Then, correspondingly, according to the Heisenbergs Uncertainty Principle, the uncertainties for the x-momentum and energy for a realistic photon cannot be zero,

0xp 0E and

such that and are satisfied !2x

p x 2

E t

• Waves and Uncertainty

Intuitively, the Heisenbergs Uncertainty Principle enforces an inverseproportional relation on the two conjugate pairs of dynamics variables:

,xp x ,E tand

By decreasing the uncertainty in one of the variables (x or t), its corresponding conjugate variable must increases accordingly ! orxp E

2xp x

2E t

• Waves and UncertaintyTo visualize a localized wave function, one can consider a superposition of multiple plane waves

1 1 1 2 2 2, sin siny x xE x t A p x E t A p x E t

For simplicity, let consider the sum of two of the same plane waves that we have been considering BUT with slightly different x-momentum and E.

Looking at the wave at a fixed time and0 0t t

2 1A A we have

(black) (red)(green)

• Waves and Uncertainty

The resultant electric field are localized (beat pattern). With superposition of waves with many wavelengths/frequencies (x-momentum/energy), the localization can be stronger. The result is called a wave packet.

NOTE: This wave packet is localized in space BUT it contains many and as required by the HUP.

x xp 0xp

• PHYS 262George Mason University

Prof. Paul So

• Chapter 39: Particles Behaving as Waves Matter Waves Atomic Line-Spectra

and Energy Levels Bohrs Model of H-

atom The Laser Continuous Spectra &

• Matter WavesAs we have seen, light has a duality of being a wave and a particle.

By a symmetry argument, de Broglie in 1924 proposed that all form of matter should process this duality also.

Recall for photons, we have:

For a particle with momentum p = mv (or mv) and total energy E, de Broglie proposed:

h h hp mv mv

Efh

(de Broglie wavelength)

hp

• Electron DiffractionClinton Davisson and Lester Germer (1927)

sin 50od

Nickel crystal acts as a diffraction grading.

Constructive interference is expected at:

sin , 1, 2,d m m

2 / 2

/ / 2a

a

eV p m

h p h meV

54aV V peak

Va

• Diffraction of e off Aluminum FoilIn 1928, G.P. Thomson (son of J.J. Thomson) performed another demonstrative experiment in showing electrons can act as a wave and diffract from a polycrystalline aluminum foil.

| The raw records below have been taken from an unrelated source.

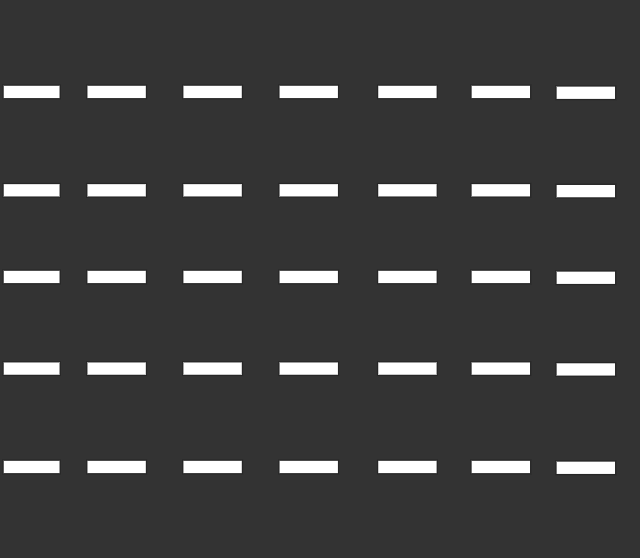
A WebGL 1 fragment shader for this pattern:

```glsl
precision highp float;

uniform vec2 u_resolution;

// Lengths are fractions of the canvas width
#define ASPHALT vec3(0.20)
#define PAINT vec3(1.0)
#define RIM_COLOR vec3(0.15)
#define RIM_WIDTH 0.0021
#define DASH_HALF vec2(0.0456, 0.0096)
#define COLUMN_PITCH 0.1525
#define COLUMN_SQUEEZE 0.000303
#define ROW_PITCH 0.1369
#define ROW_SPREAD 0.0024
#define MIDDLE_ROW_LIFT 0.0039
#define LAST_COLUMN_DROP 0.0013
#define FIRST_COLUMN_TRIM 0.002

// Column spacing tightens towards both sides
float columnCenter(float k) {
  float a = abs(k);
  float nudge = a == 1.0 ? 0.002 : 0.0;
  return -0.0176 + k * (COLUMN_PITCH - COLUMN_SQUEEZE * a * a * a) + nudge;
}

// Row spacing widens towards top and bottom
float rowCenter(float k) {
  float lift = k == 0.0 ? MIDDLE_ROW_LIFT : 0.0;
  return -0.0007 + k * (ROW_PITCH + ROW_SPREAD * k * k) + lift;
}

// Square-cornered box distance
float boxDistance(vec2 p, vec2 halfSize) {
  vec2 q = abs(p) - halfSize;
  return max(q.x, q.y);
}

float coverage(float distance, float pixel) {
  return clamp(0.5 - distance / pixel, 0.0, 1.0);
}

void main() {
  float pixel = 1.0 / u_resolution.x;
  vec2 p = (gl_FragCoord.xy - 0.5 * u_resolution) * pixel;

  // Nearest dash in the grid of seven by five
  float dash = 1.0;
  for (int i = -3; i <= 3; i++) {
    float column = float(i);
    vec2 halfSize = DASH_HALF;
    if (i == -3) halfSize.x -= FIRST_COLUMN_TRIM;
    float drop = i == 3 ? LAST_COLUMN_DROP : 0.0;
    for (int j = -2; j <= 2; j++) {
      vec2 center = vec2(columnCenter(column), rowCenter(float(j)) - drop);
      dash = min(dash, boxDistance(p - center, halfSize));
    }
  }

  // Thin dark rim below the paint
  vec3 color = mix(ASPHALT, RIM_COLOR, coverage(dash - RIM_WIDTH, pixel));
  color = mix(color, PAINT, coverage(dash, pixel));
  gl_FragColor = vec4(color, 1.0);
}
```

Debye and Sherrer: X-Ray diffraction experiment done a few years earlier using a similar set